[Problem details] Report all lines in the records that hold the string "hover".

====== Extracted data

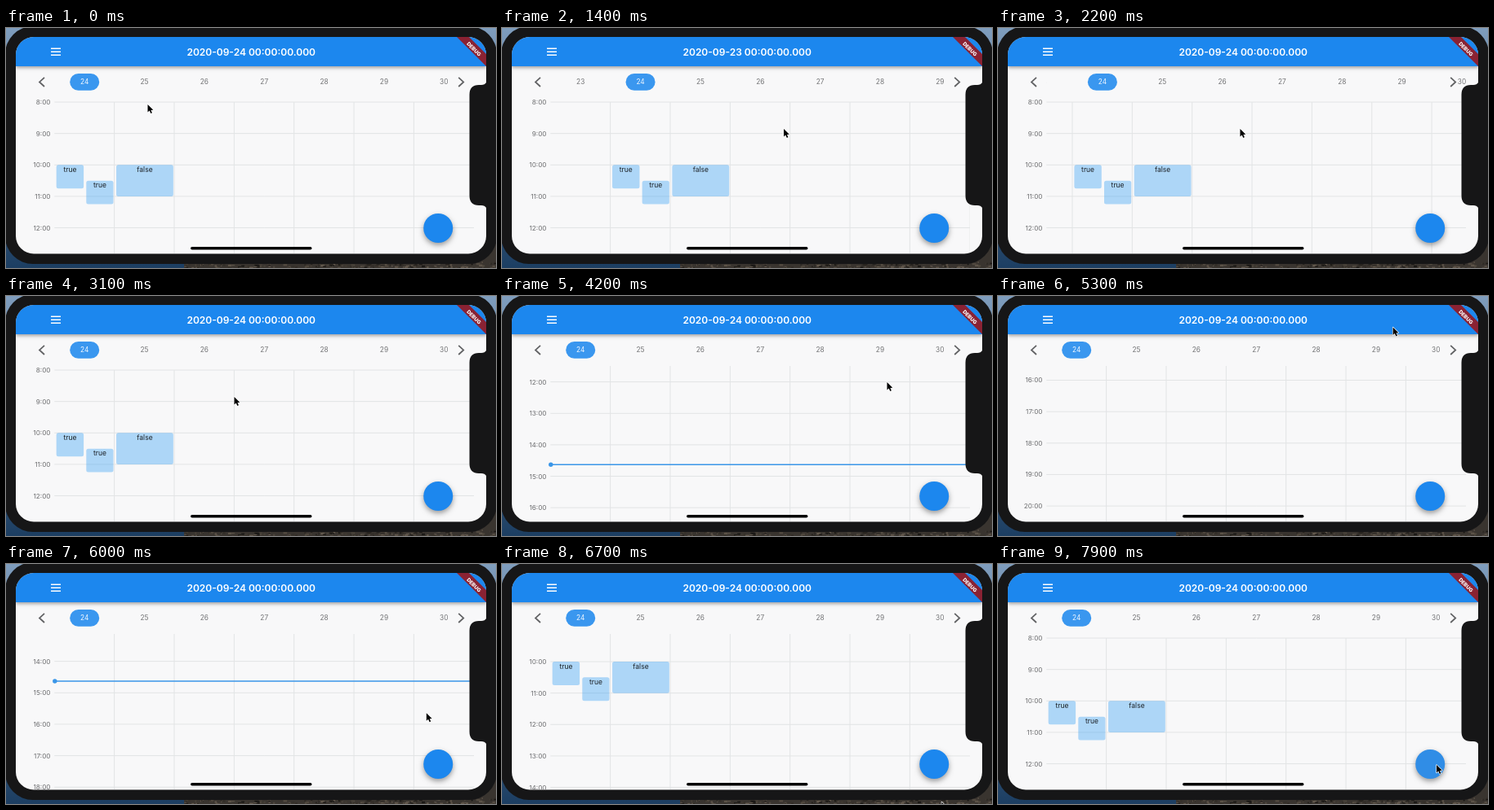
Write an HTML page with a canvas that moves like this. It is 600 px wide and 295 px high and loops after 8 s.

```html
<!DOCTYPE html>
<html lang="en">
<head>
<meta charset="utf-8">
<title>Timetable</title>
<style>
html, body { margin: 0; width: 100%; height: 100%; overflow: hidden; background: #161617; }
canvas { display: block; width: 600px; height: 295px; }
</style>
</head>
<body>
<canvas id="stage"></canvas>
<script>
const W = 600, H = 295, LOOP = 8000, STEP = 100;
const LEFT = 59.3, COL = 73.35, TOP = 91, HOUR = 38.65, FIRST = 8;
const BLUE = '#1c87ee', FONT = 'Inter, Roboto, sans-serif';

const canvas = document.getElementById('stage');
const dpr = window.devicePixelRatio || 1;
canvas.width = W * dpr;
canvas.height = H * dpr;
const c = canvas.getContext('2d');
c.scale(dpr, dpr);

// Keyframes: [time, value...]
const PAGE = [[400, 0], [1200, 1], [1600, 1], [2700, 0]];
const SCROLL = [[3600, 0], [4200, 140], [4500, 170], [5200, 296.7], [5500, 296.7], [6700, 48.3], [7300, 0]];
const POINTER = [
  [0, 173.5, 94], [500, 272, 124], [1200, 345, 124], [1600, 345, 124], [2500, 279.5, 124],
  [3100, 279.5, 124], [3600, 472, 212], [4200, 471.5, 106], [4700, 471, -20],
  [6900, 540, 300], [7300, 540, 300], [7800, 537, 247]
];

const EVENTS = [
  { label: 'true', x: 2.4, w: 33.4, from: 10, to: 10.75 },
  { label: 'true', x: 39, w: 33.2, from: 10.5, to: 11.25 },
  { label: 'false', x: COL + 2.4, w: 69.8, from: 10, to: 11 }
];

function at(keys, t) {
  const n = keys.findIndex(k => k[0] > t);
  if (n === 0) return keys[0].slice(1);
  if (n < 0) return keys[keys.length - 1].slice(1);
  const a = keys[n - 1], b = keys[n];
  const u = (t - a[0]) / (b[0] - a[0]);
  const e = u * u * (3 - 2 * u);
  return a.slice(1).map((v, i) => v + (b[i + 1] - v) * e);
}

function box(x, y, w, h, r, fill) {
  c.beginPath();
  c.roundRect(x, y, w, h, r);
  c.fillStyle = fill;
  c.fill();
}

function line(points, color, width) {
  c.beginPath();
  points.forEach(([x, y]) => c.lineTo(x, y));
  c.strokeStyle = color;
  c.lineWidth = width;
  c.stroke();
}

function disc(x, y, r, fill) {
  c.beginPath();
  c.arc(x, y, r, 0, 7);
  c.fillStyle = fill;
  c.fill();
}

function text(s, x, y, size, color, align = 'center', weight = 400) {
  c.font = `${weight} ${size}px ${FONT}`;
  c.textAlign = align;
  c.textBaseline = 'alphabetic';
  c.fillStyle = color;
  c.fillText(s, x, y + size * 0.36);
}

function clipped(x, y, w, h, r, draw) {
  c.save();
  c.beginPath();
  c.roundRect(x, y, w, h, r);
  c.clip();
  draw();
  c.restore();
}

function shadow(color, blur, dy) {
  c.shadowColor = color;
  c.shadowBlur = blur * dpr;
  c.shadowOffsetY = dy * dpr;
}

function desktop() {
  const sea = c.createLinearGradient(0, 0, 0, H);
  sea.addColorStop(0, '#7f9dbd');
  sea.addColorStop(1, '#1c3e62');
  c.fillStyle = sea;
  c.fillRect(0, 0, W, H);
  c.fillStyle = '#39342f';
  c.fillRect(218, 262, W - 218, 33);
  let seed = 7;
  const rnd = () => (seed = seed * 16807 % 2147483647) / 2147483647;
  for (let i = 0; i < 260; i++) {
    const v = 25 + rnd() * 75;
    c.fillStyle = `rgb(${v}, ${v * 0.9}, ${v * 0.78})`;
    c.fillRect(218 + rnd() * 382, 287 + rnd() * 8, 1 + rnd() * 4, 1 + rnd() * 1.5);
  }
  box(-1, -2, 602, 292, 34, '#161617');
}

function grid(page, scroll) {
  const shift = LEFT + page * COL;
  const yOf = h => TOP + (h - FIRST) * HOUR - scroll;
  const head = Math.max(86, TOP - scroll);

  clipped(12, 86, 576, 191, 0, () => {
    for (let h = FIRST; h < 24; h++) {
      const y = yOf(h);
      line([[LEFT, y], [573, y]], '#e2e4e5', 1);
      text(h + ':00', 54.5, y, 8.2, '#6c6d6f', 'right');
    }
  });
  clipped(LEFT + 0.7, 86, 512.5, 191, 0, () => {
    for (let i = -1; i < 7; i++) {
      const x = shift + i * COL;
      if (x > LEFT + 1) line([[x, head], [x, 277]], '#e2e4e5', 1);
    }
    for (const e of EVENTS) {
      const x = shift + e.x, y = yOf(e.from);
      box(x, y, e.w, yOf(e.to) - y, 2.5, 'rgba(33,150,243,.35)');
      text(e.label, x + e.w / 2, y + 5.6, 8.5, '#1d2227');
    }
  });
  clipped(LEFT - 4, 86, 517, 191, 0, () => {
    const y = yOf(14.63);
    line([[shift, y], [573, y]], '#3a96e8', 1.4);
    disc(shift + 0.5, y, 2.7, '#3a96e8');
  });
}

function dates(page) {
  clipped(LEFT, 48, 514, 38, 0, () => {
    for (let d = 22; d < 32; d++) {
      const x = 96.2 + (d - 24 + page) * COL;
      const today = d === 24;
      if (today) box(x - 18, 56, 36, 20.8, 10.4, '#3a97ef');
      text(d > 30 ? '1' : String(d), x, 66.3, 8.3, today ? '#f2f8ff' : '#737476');
    }
  });
  line([[47, 60.8], [41, 66.4], [47, 72]], '#626365', 1.8);
  line([[554.2, 60.8], [560.2, 66.4], [554.2, 72]], '#626365', 1.8);
}

function appBar(page) {
  c.save();
  shadow('rgba(0,0,0,.35)', 4, 1.5);
  box(12, 11, 576, 36, 0, BLUE);
  c.restore();
  for (const y of [25.2, 29.2, 33.2]) line([[55, y], [67, y]], '#fff', 1.4);
  const day = 24 - Math.round(page);
  text(`2020-09-${day} 00:00:00.000`, 300.2, 29.2, 12, '#fff', 'center', 600);

  c.beginPath();
  [[552, 11], [567, 11], [588, 32], [588, 47]].forEach(p => c.lineTo(...p));
  c.fillStyle = '#8a2233';
  c.fill();
  c.save();
  c.translate(573, 25.8);
  c.rotate(Math.PI / 4);
  text('DEBUG', 0, 0, 6.3, '#fff', 'center', 800);
  c.restore();
}

function notch() {
  c.beginPath();
  c.moveTo(589, 64);
  c.quadraticCurveTo(588, 70, 582, 70);
  c.lineTo(579, 70);
  c.quadraticCurveTo(567.5, 70, 567.5, 82);
  c.lineTo(567.5, 206);
  c.quadraticCurveTo(567.5, 218, 579, 218);
  c.lineTo(582, 218);
  c.quadraticCurveTo(588, 218, 589, 224);
  c.fillStyle = '#161617';
  c.fill();
}

function pointer(x, y) {
  const shape = [[0, 0], [0, 9.6], [2.2, 7.6], [3.8, 11], [5.4, 10.3], [3.9, 7], [6.8, 6.8]];
  c.save();
  c.translate(x, y);
  c.lineJoin = 'round';
  c.beginPath();
  shape.forEach(p => c.lineTo(...p));
  c.closePath();
  c.strokeStyle = '#fff';
  c.lineWidth = 1.3;
  c.stroke();
  c.fillStyle = '#000';
  c.fill();
  c.restore();
}

function draw(t) {
  const [page] = at(PAGE, t), [scroll] = at(SCROLL, t), [px, py] = at(POINTER, t);
  desktop();
  clipped(12, 11, 576, 266.5, 22, () => {
    c.fillStyle = '#f8f8f9';
    c.fillRect(12, 11, 576, 267);
    grid(page, scroll);
    dates(page);
    appBar(page);
    c.save();
    shadow('rgba(0,0,0,.38)', 6, 3);
    const hover = Math.hypot(px - 529, py - 246) < 18;
    disc(529.2, 246, 18, hover ? '#308de6' : BLUE);
    c.restore();
    box(226, 269, 148.5, 3.6, 1.8, '#000');
    notch();
  });
  pointer(px, py);
}

function frame(now) {
  draw(Math.floor((now % LOOP) / STEP) * STEP);
  requestAnimationFrame(frame);
}
requestAnimationFrame(frame);
</script>
</body>
</html>
```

============

[Completed exercise]
    const hover = Math.hypot(px - 529, py - 246) < 18;
    disc(529.2, 246, 18, hover ? '#308de6' : BLUE);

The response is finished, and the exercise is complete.